It is a massive blow to South Africa's chances of winning next year's World Cup in England, but De Villiers explained that he was "tired" and that the time was right for him to give other an opportunity.
Moroe, who was in Cape Town at the time engaging in discussions with the South African Cricketers' Association (SACA), said he received a phone call from De Villiers on Wednesday morning informing him of the news.
With CSA and SACA having had their own well-documented issues in recent months and struggling to find common ground on a new Memorandum of Understanding and a new financial model, there were immediate questions raised over the role CSA had played in De Villiers' decision.
But, according to Moroe, De Villiers had no issues with CSA whatsoever.
"None at all," Moroe told Sport24 on Thursday.
"I spoke to Faf yesterday and he also said he didn't see this coming."
When asked if there was anything more that CSA could have done to hold onto one of the most naturally gifted players the game has ever seen, Moroe explained that CSA needed to be careful in terms of how far they want to persuade players to play for South Africa.
"What is it that AB would want, because as important as he is as a player, at some point you need to draw the line in terms of what it is that you can give your players," Moroe said.
"What happens if a guy like Kagiso (Rabada) says that he wants to retire from international cricket tomorrow? Must we offer him the same thing?
"To be quite fair to AB, he never asked for anything. All he asked for was for me to support his decision."
Moroe added that he had asked De Villiers to hold off on his decision until the two could meet face-to-face upon Moroe's return to Johannesburg.
"He didn't really give me much time or any opportunity to try and change his mind," Moroe said.
"When he spoke to me he told me that this was a decision he had been sitting with for the past five months and that's how long it's taken him to get to where he is today.
"I was shocked, and I didn't know how to react to it other than to tell him that I respect his decision.
"I asked him to hang ten, because I was in Cape Town in talks with SACA. He explained that he was willing to talk about it yesterday already, which is why he called me because he was hoping to come to the office. He wasn't willing to wait, which was pretty strange.
"I respected the fact that he called me and appreciated it."
According to Moroe, even Proteas skipper and one of De Villiers' closest friends Faf du Plessis never saw this coming.
"Before the guys left for the IPL I had a chat with Faf talking about the future of the Proteas as well as the senior guys in the team," Moroe explained.

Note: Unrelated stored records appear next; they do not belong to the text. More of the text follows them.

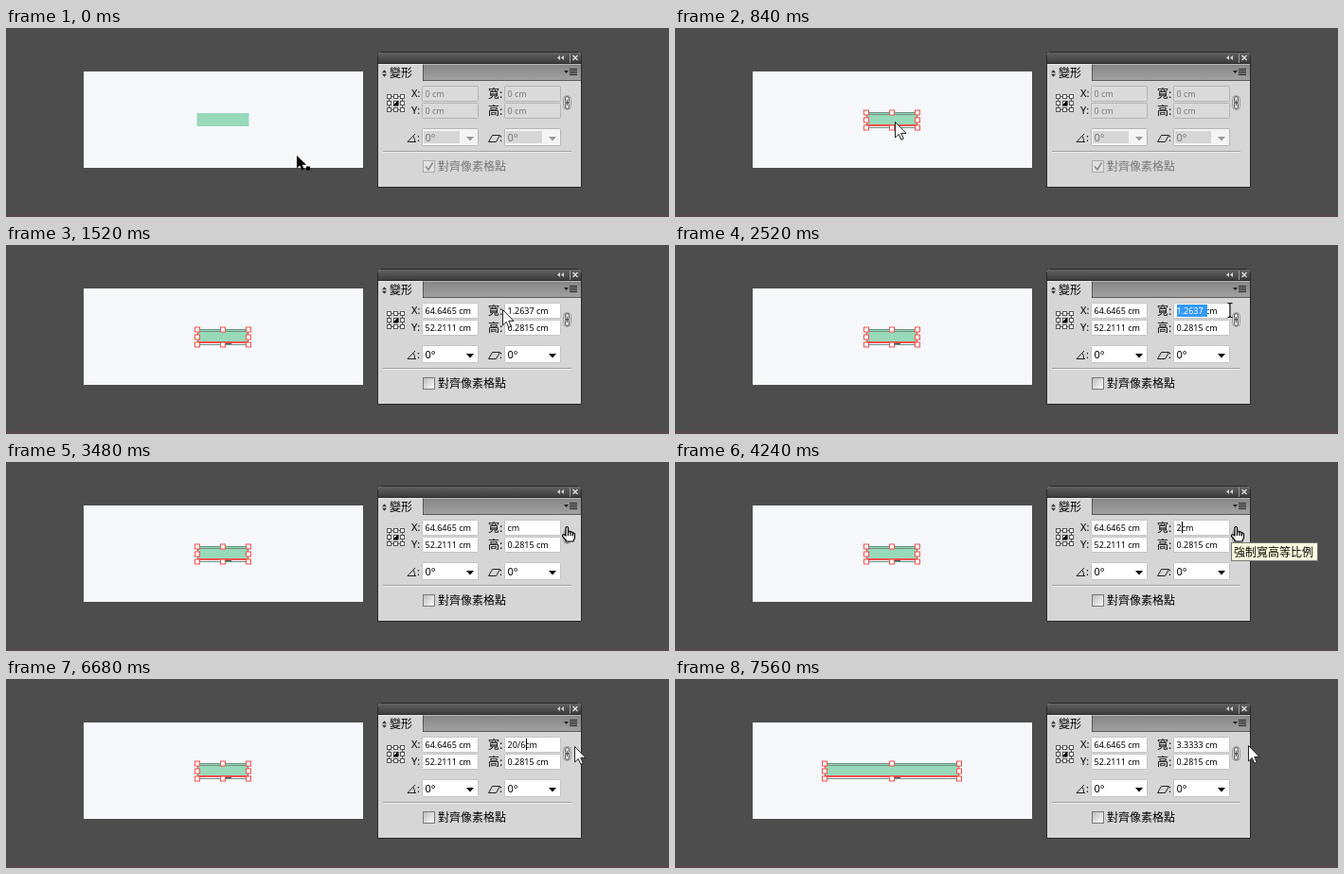
These frames come from a looping animation (700 px wide and 200 px high, 9920 ms). An HTML page:

```html
<!DOCTYPE html>
<html lang="zh-Hant">
<head>
<meta charset="utf-8">
<title>變形</title>
<style>
html, body { margin: 0; width: 100%; height: 100%; overflow: hidden; background: #4d4d4d; }
svg { display: block; width: 700px; height: 200px; }
text { font: 500 9px "Noto Sans", sans-serif; fill: #000; white-space: pre; }
.cjk { font: 12px "Noto Sans CJK TC", "Noto Sans CJK", sans-serif; }
.label { font-size: 11px; font-weight: 400; }
.box { fill: #fff; stroke: #c4c4c4; }
.inner { fill: none; }
.arrow { fill: #000; }
.check-box { fill: url(#check); stroke: #777; }
.off .check-box { fill: #e2e2e2; stroke: #aaa; }
.off .box { fill: #dadada; stroke: #b4b4b4; }
.off .combo { fill: #f4f4f4; }
.off .inner { fill: #d6d6d6; }
.off .arrow { fill: #999; }
.off .value, .off .check { fill: #777; }
.off .tick { visibility: visible; }
.tick { visibility: hidden; fill: none; stroke: #888; stroke-width: 1.6; }
.line { fill: none; stroke: #222; }
</style>
</head>
<body>
<svg viewBox="0 0 700 200">
  <defs>
    <linearGradient id="bar" x2="0" y2="1"><stop stop-color="#626262"/><stop offset="1" stop-color="#393939"/></linearGradient>
    <linearGradient id="tabs" x2="0" y2="1"><stop stop-color="#858585"/><stop offset="1" stop-color="#a2a2a2"/></linearGradient>
    <linearGradient id="check" x2="1" y2="1"><stop stop-color="#bbb"/><stop offset="1" stop-color="#fff"/></linearGradient>
  </defs>
  <rect width="700" height="200" fill="#4d4d4d"/>
  <rect y="197" width="700" height="3" fill="#574a4d"/>
  <rect x="82" y="46" width="295" height="102" fill="#f6f8fb"/>
  <rect id="shape" y="90" height="14" fill="#97d9b9"/>
  <g id="selection"></g>

  <g id="panel">
    <path d="M392.500 168.500V28.500q0-3 3-3H604.500q3 0 3 3V168.500z" fill="#d6d6d6" stroke="#292929"/>
    <path d="M393 38V29q0-3 3-3H604q3 0 3 3V38z" fill="url(#bar)"/>
    <rect x="440" y="38" width="167" height="18" fill="url(#tabs)"/>
    <path d="M393 37.500H607M440.500 38V56M440 55.500H607" class="line" stroke-opacity=".55"/>
    <path d="M393 38.500H607" stroke="#fff" stroke-opacity=".4"/>
    <path d="M585 29v5l-3-2.500zM589 29v5l-3-2.500z" fill="#d5d5d5"/>
    <path d="M595.500 27V37" stroke="#999"/>
    <path d="M598.500 29l5 5m0-5l-5 5" stroke="#ddd" stroke-width="1.400"/>
    <path d="M589 45h5l-2.500 3z" fill="#222"/>
    <path d="M595 43.500h8m-8 2h8m-8 2h8m-8 2h8" class="line"/>
    <path d="M397 47.300l2.500-3 2.500 3zM397 48.700l2.500 3 2.500-3z" fill="#333"/>
    <text class="cjk" x="405" y="52">變形</text>
    <g id="anchor"></g>
    <text class="label" x="428" y="73">X:</text>
    <text class="label" x="428" y="91">Y:</text>
    <text class="cjk" x="509" y="74">寬:</text>
    <text class="cjk" x="509" y="92">高:</text>
    <path d="M432 112l-8 8.500h9m-3-6q2 2.500 1.500 6" class="line"/>
    <path d="M513.500 113.500h8l-4 7h-8z" class="line"/>
    <text class="label" x="434" y="120">:</text>
    <text class="label" x="521" y="120">:</text>
    <g id="fields"></g>
    <g fill="none" stroke="#555">
      <rect x="588.500" y="71.500" width="8" height="15" rx="4" fill="#ddd" stroke="#999"/>
      <rect x="590.500" y="72.500" width="4" height="7" rx="2"/>
      <rect x="590.500" y="78.500" width="4" height="7" rx="2"/>
      <path d="M592.500 76v6"/>
    </g>
    <path d="M398 130.500H597" stroke="#a0a0a0"/>
    <path d="M398 131.500H597" stroke="#eee"/>
    <rect class="check-box" x="440.500" y="140.500" width="12" height="12"/>
    <path class="tick" d="M443 146.500l3 3.500 4.500-7.500"/>
    <text class="cjk check" x="456" y="151">對齊像素格點</text>
  </g>
  <g id="picked">
    <rect x="530" y="63" height="13" fill="#3399ff"/>
    <text x="529.500" y="73" style="fill:#fff"></text>
  </g>
  <path id="caret" d="M.5 63v12" stroke="#000"/>
  <g id="tip">
    <rect x="587.500" y="85.500" width="91" height="19" fill="#ffffe1" stroke="#767676"/>
    <text class="cjk" x="590" y="99.500">強制寬高等比例</text>
  </g>
  <g id="cursor">
    <g id="pick"><path d="M0 0V13.500L3.200 10.600 5.500 15.500 7.800 14.500 5.600 9.700H10z"/><rect x="10" y="11.500" width="4" height="4"/></g>
    <path id="arrow" d="M.5 .5V17L4.300 13.400 6.800 19.300 9.300 18.200 6.800 12.400H12z" fill="#fff" stroke="#222"/>
    <path id="beam" d="M-2.500-7.500h2l.5 1 .5-1h2M0-7V7M-2.500 7.500h2l.5-1 .5 1h2" fill="none" stroke="#000"/>
    <path id="hand" d="M-1 10V1.500Q0-.5 1.500 1.500V6L4 5.500 6.500 6.500 8.500 8V12L7 16H0L-4.500 10.500Q-4.500 8-2.500 9zM1.500 5.500v4.500M4 5.500v4.500M6.300 6.500v4" fill="#fff" stroke="#000" stroke-width="1.200"/>
  </g>
</svg>
<script>
const LOOP = 9920, STEP = 40, ENABLED = 880, COMMIT = 7400;
const $ = id => document.getElementById(id);

function add(parent, tag, attrs, content = '') {
  const node = document.createElementNS('http://www.w3.org/2000/svg', tag);
  for (const key in attrs) node.setAttribute(key, attrs[key]);
  node.textContent = content;
  return parent.appendChild(node);
}

// time, x, y, pointer
const path = [
  [0, 307, 135, 'pick'], [560, 232, 99, 'pick'], [840, 232, 99, 'arrow'],
  [1520, 524, 68, 'arrow'], [1680, 530, 69, 'beam'], [2320, 530, 69, 'beam'],
  [2520, 586, 69, 'beam'], [2600, 586, 69, 'beam'], [2640, 592, 71, 'beam'],
  [2840, 592, 68, 'hand'], [3120, 593, 68, 'hand'], [3480, 592, 68, 'hand'],
  [6400, 592, 68, 'hand'], [6440, 593, 71, 'arrow'], [6640, 600, 71, 'arrow'],
  [6680, 600, 71, 'arrow'], [6840, 605, 70, 'arrow']
];
const widthText = [
  [0, '0 cm'], [ENABLED, '1.2637 cm'], [2840, 'cm'], [4000, '2cm'], [4280, '20cm'],
  [5000, '20/cm'], [5640, '20/6cm'], [COMMIT, '3.3333 cm']
];
const caretX = [
  [0, 0], [2840, 530], [3280, 0], [3760, 530], [4000, 535], [4280, 540], [4720, 0],
  [5000, 544], [5320, 0], [5640, 549], [6080, 0], [6560, 549], [7040, 0]
];

const indexAt = (table, t) => table.findLastIndex(row => row[0] <= t);
const valueAt = (table, t) => table[indexAt(table, t)][1];
const show = (node, on) => { node.style.display = on ? '' : 'none'; };

for (const y of [72.5, 79.5, 86.5]) for (const x of [404.5, 411.5, 418.5]) {
  add($('anchor'), 'rect', { x: x - 2, y: y - 2, width: 4, height: 4, fill: '#fff', stroke: '#555' });
}
add($('anchor'), 'path', { d: 'M414 77v5h-5z', stroke: '#000' });
add($('anchor'), 'path', { d: 'M407 72.500h2m5 0h2M407 86.500h2m5 0h2M404.500 75v2m0 5v2M418.500 75v2m0 5v2', stroke: '#555' });

function field(x, y) {
  add($('fields'), 'rect', { class: 'box', x: x + .5, y: y + .5, width: 59, height: 16, rx: 1 });
  return add($('fields'), 'text', { class: 'value', x: x + 3.5, y: y + 12 });
}
function combo(x) {
  add($('fields'), 'rect', { class: 'box combo', x: x + .5, y: 106.5, width: 59, height: 18, rx: 1 });
  add($('fields'), 'rect', { class: 'inner', x: x + 2, y: 109, width: 38, height: 13 });
  add($('fields'), 'path', { class: 'arrow', d: `M${x + 47} 115h8l-4 4.500z` });
  add($('fields'), 'text', { class: 'value label', x: x + 3.5, y: 119.5 }, '0°');
}
const xField = field(439, 61), yField = field(439, 79);
const wField = field(526, 61), hField = field(526, 79);
combo(439);
combo(526);

const outline = add($('selection'), 'path', { fill: 'none', stroke: '#6f8f80' });
const edge = add($('selection'), 'path', { fill: 'none', stroke: '#f4504c' });
const baseline = add($('selection'), 'path', { stroke: '#f4504c', 'stroke-width': 2 });
add($('selection'), 'path', { d: 'M232 104.500h6', stroke: '#555' });
const handles = [];
for (const y of [89, 97, 105]) for (const side of [-1, 0, 1]) {
  if (!side && y === 97) continue;
  handles.push([side, add($('selection'), 'rect', {
    y: y - 2, width: 5, height: 5, fill: '#fff', stroke: '#f4504c'
  })]);
}

function drawShape(t) {
  const half = t < COMMIT ? 27 : 71, left = 229 - half, right = 229 + half;
  $('shape').setAttribute('x', left - .5);
  $('shape').setAttribute('width', half * 2 + 1);
  show($('selection'), t >= 680);
  outline.setAttribute('d', `M${left} 89.500H${right}M${left} 91.500H${right}M${left} 105.500H${right}`);
  edge.setAttribute('d', `M${left + .5} 89V105M${right - .5} 89V105`);
  baseline.setAttribute('d', `M${left} 103H${right}`);
  for (const [side, node] of handles) node.setAttribute('x', 229 + side * half - 2.5);
}

function drawPanel(t) {
  const on = t >= ENABLED;
  $('panel').classList.toggle('off', !on);
  xField.textContent = on ? '64.6465 cm' : '0 cm';
  yField.textContent = on ? '52.2111 cm' : '0 cm';
  hField.textContent = on ? '0.2815 cm' : '0 cm';
  wField.textContent = valueAt(widthText, t);

  const [mark, markText] = $('picked').children;
  const chars = Math.min(7, Math.max(0, Math.ceil((t - 2320) / 28)));
  show($('picked'), t >= 2320 && t < 2840);
  mark.setAttribute('width', chars * 32 / 7);
  markText.textContent = '1.2637 '.slice(0, chars);

  const x = valueAt(caretX, t);
  show($('caret'), x > 0);
  $('caret').setAttribute('transform', `translate(${x})`);
  show($('tip'), t >= 4000 && t < 6440);
}

function drawCursor(t) {
  const i = indexAt(path, t), [start, x, y, kind] = path[i], next = path[i + 1] || path[i];
  const p = next === path[i] ? 0 : (t - start) / (next[0] - start);
  const ease = p * p * (3 - 2 * p);
  const at = (a, b) => Math.round(a + (b - a) * ease);
  $('cursor').setAttribute('transform', `translate(${at(x, next[1])} ${at(y, next[2])})`);
  for (const node of $('cursor').children) show(node, node.id === kind);
}

const begin = performance.now();
function render(now) {
  const t = Math.floor(Math.max(0, now - begin) % LOOP / STEP) * STEP;
  drawShape(t);
  drawPanel(t);
  drawCursor(t);
  requestAnimationFrame(render);
}
render(begin);
</script>
</body>
</html>
```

"Faf told me that there was nothing to worry about and that we will talk when he comes back from the IPL, but that as far as the senior players were concerned, they are all committed, and we would talk about exit strategies and their plans after the World Cup.
"I thought we still had time."